The explosion of signal transduction research over the last 10 years has provided a unique insight into the complexity of these intricate pathways. Whereas intermediates of multiple signaling pathways have been identified, understanding their function and, in particular, the interactions between them has become a daunting task. The increasing evidence that many of these pathways can cross-talk with each other via signal transactivation inevitably raises the question of how cells determine specificity in signaling. Despite the mind-numbing complexity of these pathways, progress has been made in developing highly specific and potent signal transduction inhibitors (STIs). STIs show promise in the treatment of cancer in preclinical studies and are currently in a number of clinical trials. Whereas many of these agents were "rationally designed," we barely understand their mechanisms of action. This review will highlight how recent studies using these STIs have elucidated novel mechanisms of STI action that may be used in the development of new therapeutic strategies for the treatment of cancer.
|Original language||English (US)|

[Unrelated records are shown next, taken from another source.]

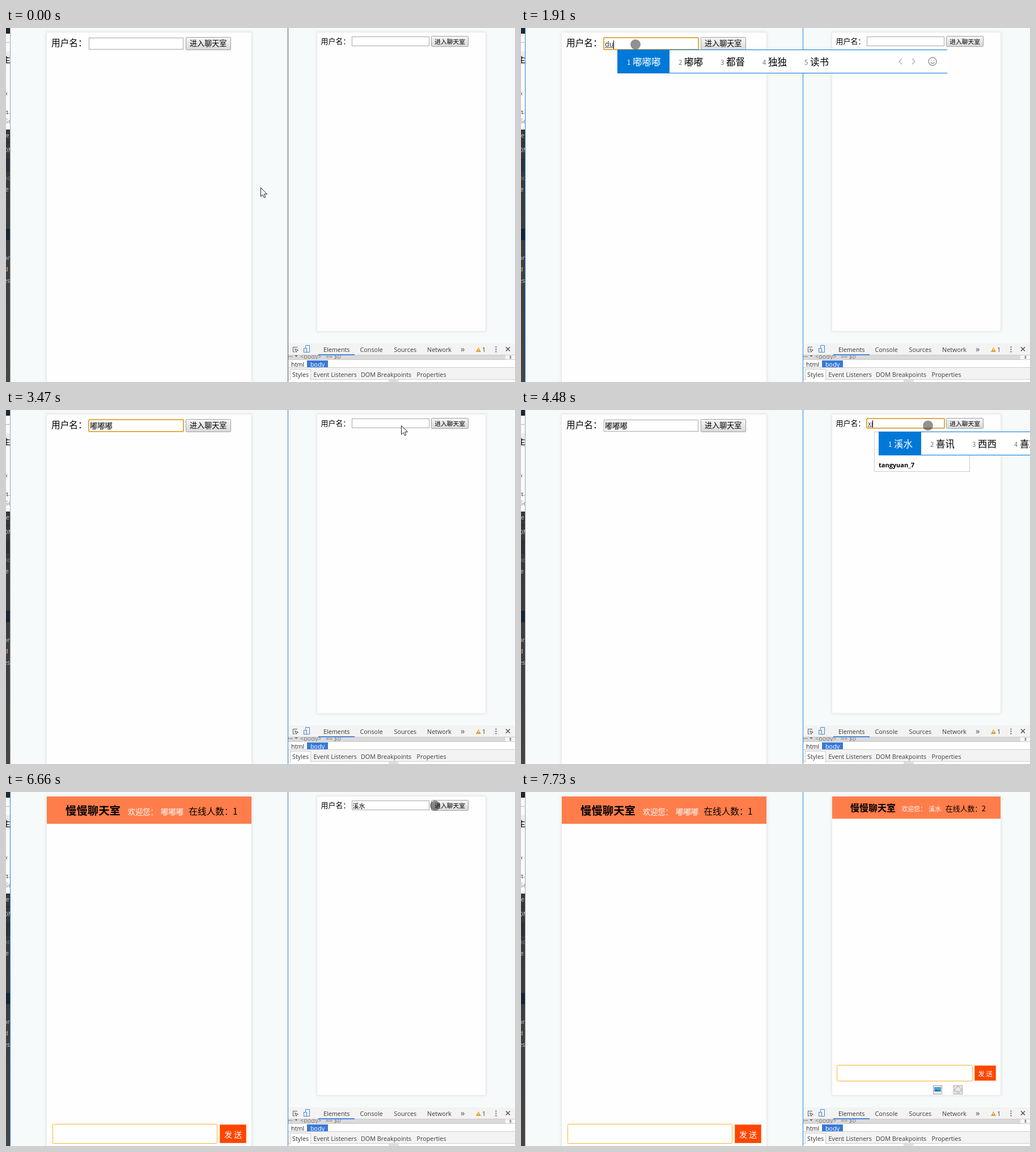
Animation of 898x624 px, one loop 8 s. Source, as an HTML page:

```html
<!DOCTYPE html>
<html lang="zh">
<head>
<meta charset="utf-8">
<title>Chat room login</title>
<style>
html, body { margin: 0; width: 100%; height: 100%; overflow: hidden; background: #f6fafb; }
svg { display: block; width: 898px; height: 624px; }
text { font-family: "Noto Sans CJK SC", "Noto Sans CJK", sans-serif; white-space: pre; }
.ui { font-family: "Open Sans", "Noto Sans", sans-serif; font-size: 10.8px; }
.card { filter: drop-shadow(0 0 3px rgba(0,0,0,.12)); }
</style>
</head>
<body>
<svg id="stage" viewBox="0 0 898 624" xmlns="http://www.w3.org/2000/svg">
  <defs>
    <linearGradient id="btn" x1="0" y1="0" x2="0" y2="1">
      <stop offset="0" stop-color="#f6f6f6"/><stop offset="1" stop-color="#d9d9d9"/>
    </linearGradient>
    <linearGradient id="editor" x1="0" y1="0" x2="0" y2="1">
      <stop offset="0" stop-color="#35373a"/><stop offset="1" stop-color="#454545"/>
    </linearGradient>
    <clipPath id="strip"><rect width="7" height="624"/></clipPath>
    <clipPath id="treeRow"><rect x="498" y="577" width="400" height="7"/></clipPath>
  </defs>
</svg>
<script>
const LOOP = 8000;
const stage = document.getElementById('stage');
const timed = [];
const USER_A = '嘟嘟嘟', USER_B = '溪水', ROOM = '慢慢聊天室';

function add(parent, tag, attrs, content) {
  const el = document.createElementNS(stage.namespaceURI, tag);
  for (const key in attrs) el.setAttribute(key, attrs[key]);
  if (content !== undefined) el.textContent = content;
  return parent.appendChild(el);
}
const group = (parent = stage, attrs = {}) => add(parent, 'g', attrs);
const fill = (p, x, y, width, height, color, more) => add(p, 'rect', { x, y, width, height, fill: color, ...more });
const frame = (p, x, y, w, h, stroke, bg = '#fff', more) => fill(p, x + .5, y + .5, w, h, bg, { stroke, ...more });
const label = (p, x, y, size, str, color = '#000', more) => add(p, 'text', { x, y, 'font-size': size, fill: color, ...more }, str);
const ui = (p, x, y, str, color = '#3c3c3c', more) => add(p, 'text', { x, y, class: 'ui', fill: color, ...more }, str);
const path = (p, d, stroke, more) => add(p, 'path', { d, stroke, fill: 'none', ...more });

// Show an element during [start, end) pairs, in ms
function during(el, ...spans) {
  timed.push({ el, spans });
  return el;
}

function editorStrip() {
  const g = group(stage, { 'clip-path': 'url(#strip)' });
  fill(g, 0, 0, 7, 624, '#fafafa');
  fill(g, 0, 0, 7, 10, '#1c2735');
  fill(g, 0, 41, 7, 24, '#ececec');
  fill(g, 0, 150, 7, 1, '#bbb');
  fill(g, 0, 179, 7, 445, 'url(#editor)');
  fill(g, 0, 202, 7, 1, '#26282c');
  fill(g, 0, 230, 7, 23, '#2b323c');
  fill(g, 0, 354, 7, 20, '#182433');
  ui(g, -1, 28, '--', '#888');
  label(g, -6, 61, 14, '主');
  ui(g, -3, 120, '×', '#333');
  ui(g, -3, 152, 'π', '#333');
  ui(g, -2, 168, 'Se', '#888');
  [['te', 193], ['DM', 219], ['nc', 268, '#888'], ['le', 288], ['on', 409], ['d', 429, '#e0c890'], ['es', 449]]
    .forEach(([s, y, c = '#ccc']) => ui(g, s === 'd' ? -3 : -4, y, s, c));
}

function devTools() {
  const g = group();
  fill(g, 498, 556, 400, 68, '#f3f3f3');
  path(g, 'M514 562.5h-7.500v8.500h3M509.500 565.500l6 2.500-2.500 1-1 2.500z', '#5a5a5a');
  path(g, 'M528.500 563.500v-4h7v12h-5', '#4285d6');
  frame(g, 525, 564, 5, 7, '#4285d6', 'none');
  ui(g, 560, 571, 'Elements', '#333');
  ui(g, 624.5, 571, 'Console');
  ui(g, 684.5, 571, 'Sources');
  ui(g, 743, 571, 'Network');
  ui(g, 802, 571, '»', '#555', { style: 'font-size:15px' });
  path(g, 'M833.500 563l4.500 8h-9z', 'none', { fill: '#e0a030' });
  fill(g, 833, 565.5, 1, 3, '#fff');
  ui(g, 840, 571, '1');
  [562, 566, 570].forEach(y => fill(g, 863.5, y - .5, 2, 2, '#666'));
  path(g, 'M882 562.500l7 7m0-7l-7 7', '#555', { 'stroke-width': 1.6 });
  fill(g, 498, 576, 400, 1, '#ccc');
  fill(g, 551, 575, 64, 2, '#4a86d8');

  const row = group(g, { 'clip-path': 'url(#treeRow)' });
  fill(row, 498, 577, 400, 7, '#dadada');
  ui(row, 498, 582, '•••', '#666', { style: 'font-size:7px' });
  path(row, 'M509.500 577h5l-2.500 3z', 'none', { fill: '#666' });
  ui(row, 519, 583, '<body>', '#777');
  ui(row, 564, 583, '== $0', '#777', { 'font-style': 'italic' });
  fill(row, 881, 577, 17, 7, '#f8f8f8');
  path(row, 'M888 579.500h4l-2-2zm0 1.500h4l-2 2z', 'none', { fill: '#444' });

  fill(g, 498, 584, 400, 15, '#fff');
  fill(g, 498, 584, 400, 1, '#c8c8c8');
  ui(g, 503, 597, 'html', '#222');
  fill(g, 531, 586, 37, 13, '#3879d9');
  ui(g, 537, 597, 'body', '#fff');
  fill(g, 498, 598, 400, 1, '#ccc');
  fill(g, 498, 620, 400, 4, '#fff');
  fill(g, 498, 619, 400, 1, '#d0d0d0');
  frame(g, 501, 601, 36, 19, '#ccc');
  fill(g, 502, 619, 35, 3, '#fff');
  ui(g, 505, 615, 'Styles', '#333');
  ui(g, 542.5, 615, 'Event Listeners');
  ui(g, 626, 615, 'DOM Breakpoints');
  ui(g, 724.5, 615, 'Properties');
  fill(g, 675, 620, 15, 4, '#dedede');
  fill(g, 691, 620, 1, 4, '#bbb');
}

// One browser page; k is its zoom
function page({ x, k, bottom, formY, user, count, chatAt, shift, focus, typed }) {
  const X = v => Math.round(x + v * k), Y = v => Math.round(8 + v * k), S = v => Math.round(v * k);
  const tx = v => x + v * k, ty = v => 8 + v * k;
  fill(stage, x, 8, S(361), bottom - 8, '#fff', { class: 'card' });
  frame(stage, x - 1, 7, S(361) + 1, bottom - 7, '#e9e9ea', '#fefefe');

  const login = during(group(), 0, chatAt);
  label(login, tx(8), ty(24), 15.7 * k, '用户名：');
  const [fx, fy, fw, fh] = [X(74), Y(9), S(165.6), S(20)];
  frame(login, fx, fy, fw, fh, '#a6a6a6');
  during(fill(login, fx, fy, fw + 1, fh + 1, '#fff', { rx: 1, stroke: '#e5aa48', 'stroke-width': 2 }), ...focus);
  frame(login, X(244.6), Y(7.5), S(79), S(22), '#a0a0a0', 'url(#btn)', { rx: 1 });
  label(login, tx(252), ty(24), 13.1 * k, '进入聊天室');
  during(label(login, tx(76), ty(25), 13.3 * k, user), typed, LOOP);

  const chat = during(group(), chatAt, LOOP);
  fill(chat, x, 8, S(361), S(48), '#ff7d4a');
  const nameX = 201 + shift, onlineX = nameX + 13.4 * user.length + 9.3;
  label(chat, tx(33 + shift), ty(32), 19.4 * k, ROOM, '#000', { 'font-weight': 700 });
  label(chat, tx(143 + shift), ty(31.5), 13.2 * k, '欢迎您：', '#fff');
  label(chat, tx(nameX), ty(31.5), 13.4 * k, user, '#fff');
  label(chat, tx(onlineX), ty(31.5), 15.6 * k, '在线人数：');
  label(chat, tx(onlineX + 77.5), ty(31.5), 15.6 * k, count);
  frame(chat, X(10), formY, S(290), S(33.5), '#ffb02e', '#fff', { rx: 1 });
  frame(chat, X(305), formY + 1, S(45.5), S(31.5), '#ff7a2a', '#ff4500');
  label(chat, tx(313), formY + 24 * k, 14 * k, '发 送', '#fff');
  return chat;
}

// Input-method candidate bar
function candidates(x, width, words) {
  const g = group();
  fill(g, x, 38, width, 42, '#fff');
  let left = x;
  words.forEach((word, i) => {
    const w = Math.round(42 + 16.5 * word.length);
    if (!i) fill(g, x, 38, w, 42, '#0078d7');
    label(g, left + 17, 65, 11.5, i + 1, i ? '#777' : '#fff');
    label(g, left + 27, 66, 16.5, word, i ? '#000' : '#fff');
    left += w - 1;
  });
  [38, 79].forEach(y => fill(g, x, y, width, 1, '#0078d7'));
  return g;
}

// Underlined letters being composed, then a caret
function composing(x, y, size, steps, end) {
  steps.forEach(([start, str], i) => {
    const stop = i + 1 < steps.length ? steps[i + 1][0] : end;
    const g = during(group(), start, stop);
    const t = label(g, x, y, size, str, '#222', { style: 'font-family:"Open Sans",sans-serif' });
    const w = t.getComputedTextLength();
    fill(g, x, y + 1, w, 1, '#555');
    fill(g, Math.round(x + w), Math.round(y - size + 1), 1, Math.round(size + 2), '#000');
  });
}

editorStrip();
page({ x: 72, k: 1, bottom: 640, formY: 585, user: USER_A, count: 1, chatAt: 6030, shift: 0,
  focus: [890, 3550], typed: 2330 });
const rightChat = page({ x: 549, k: 297 / 361, bottom: 534, formY: 481, user: USER_B, count: 2, chatAt: 7420, shift: 6,
  focus: [3610, 5940], typed: 4730 });

// Picture and emoji buttons under the message form
[727, 763].forEach(x => frame(rightChat, x, 517, 15, 15, '#a5a5a5', '#eee'));
fill(rightChat, 729, 519, 12, 11, '#fff');
fill(rightChat, 729, 520, 12, 8, '#4aa3d0');
path(rightChat, 'M729 528l4-4 3 3 2-2 3 3z', 'none', { fill: '#2b6f8f' });
add(rightChat, 'circle', { cx: 771, cy: 525, r: 5.5, fill: '#f6f0ee', stroke: '#999' });
path(rightChat, 'M768.500 523.500h1m3 0h1M768.500 527q2.500 2 5 0', '#888');

devTools();

// Window edges, blue while a window is active
const LEFT_ACTIVE = [750, 3470, 5940, 6740];
fill(stage, 7, 0, 1, 624, '#a2a5a8');
during(fill(stage, 7, 0, 1, 624, '#2f86cc'), ...LEFT_ACTIVE);
fill(stage, 497, 0, 1, 624, '#55575a');
during(fill(stage, 497, 0, 1, 624, '#2f86cc'), 750, LOOP);

// Text carets
during(fill(stage, 148, 20, 1, 15, '#000'), 890, 1360);
during(fill(stage, 187, 20, 1, 15, '#000'), 2330, 2770);
during(fill(stage, 611, 17, 1, 13, '#000'), 3610, 4070);
during(fill(stage, 633, 18, 1, 13, '#000'), 4730, 5250, 5770, 5940);

composing(148, 33, 12.5, [[1770, 'd'], [1848, 'du'], [1925, "du'd"], [2003, "du'du"], [2080, "du'du'd"]], 2330);
const barA = candidates(170, 582, [USER_A, '嘟嘟', '都督', '独独', '读书']);
during(barA, 1848, 2330);
path(barA, 'M672 54l-5 5 5 5M690 54l5 5-5 5', '#777');
add(barA, 'circle', { cx: 726, cy: 59, r: 7, fill: 'none', stroke: '#555' });
path(barA, 'M723 57h1m4 0h1M722.500 61q3.500 3 7 0', '#555');

const history = during(group(), 4300, 4560);
frame(history, 623, 38, 168, 70, '#ccc');
ui(history, 631, 101, 'tangyuan_7', '#000', { 'font-weight': 700, style: 'font-size:11px' });
composing(612, 28, 10.8, [[4250, 'x'], [4480, 'xi'], [4560, "xi's"]], 4730);
during(candidates(631, 267, [USER_B, '喜讯', '西西', '喜欢']), 4250, 4730);

// Mouse: press marks and the moving arrow
[[202, 29, 515, 2850], [718, 27.5, 3550, 5400], [358.5, 27, 5800, 6030], [757, 24, 6570, 6800]]
  .forEach(([cx, cy, a, b]) => during(add(stage, 'circle', { cx, cy, r: 9, fill: '#0a0a0c', 'fill-opacity': .45 }), a, b));

const arrow = add(stage, 'path', {
  d: 'M.5 .5v15.500l3.500-3.200 2.600 5.200 2.400-1.200-2.500-5h5z', fill: '#fff', stroke: '#222'
});
// start, end, from x, y, to x, y
const moves = [
  [0, 70, 449, 281, 449, 281],
  [450, 580, 204, 3, 204, 3],
  [2850, 3550, 205, 26, 718, 27],
  [5650, 5800, 712, 27, 362, 27],
  [6100, 6410, 362, 27, 735, 25],
  [6410, 6570, 735, 25, 757, 24],
  [6800, 7340, 757, 24, 821, 34],
  [7340, 7730, 821, 34, 900, 60]
];
const TICK = 78;

function moveArrow(t) {
  const m = moves.find(([a, b]) => t >= a && t < b);
  arrow.style.display = m ? '' : 'none';
  if (!m) return;
  const [a, b, x0, y0, x1, y1] = m;
  const p = Math.min(1, Math.floor((t - a) / TICK) * TICK / Math.max(1, b - a - TICK));
  const e = p * p * (3 - 2 * p);
  arrow.setAttribute('transform', `translate(${Math.round(x0 + (x1 - x0) * e)} ${Math.round(y0 + (y1 - y0) * e)})`);
}

function render(now) {
  const t = now % LOOP;
  for (const { el, spans } of timed) {
    const on = spans.some((s, i) => i % 2 === 0 && t >= s && t < spans[i + 1]);
    el.style.display = on ? '' : 'none';
  }
  moveArrow(t);
}

const began = performance.now();
function tick() {
  render(performance.now() - began);
  requestAnimationFrame(tick);
}
tick();
</script>
</body>
</html>
```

|Journal||Clinical Cancer Research|
|Issue number||1 II|
|State||Published - Jan 1 2003|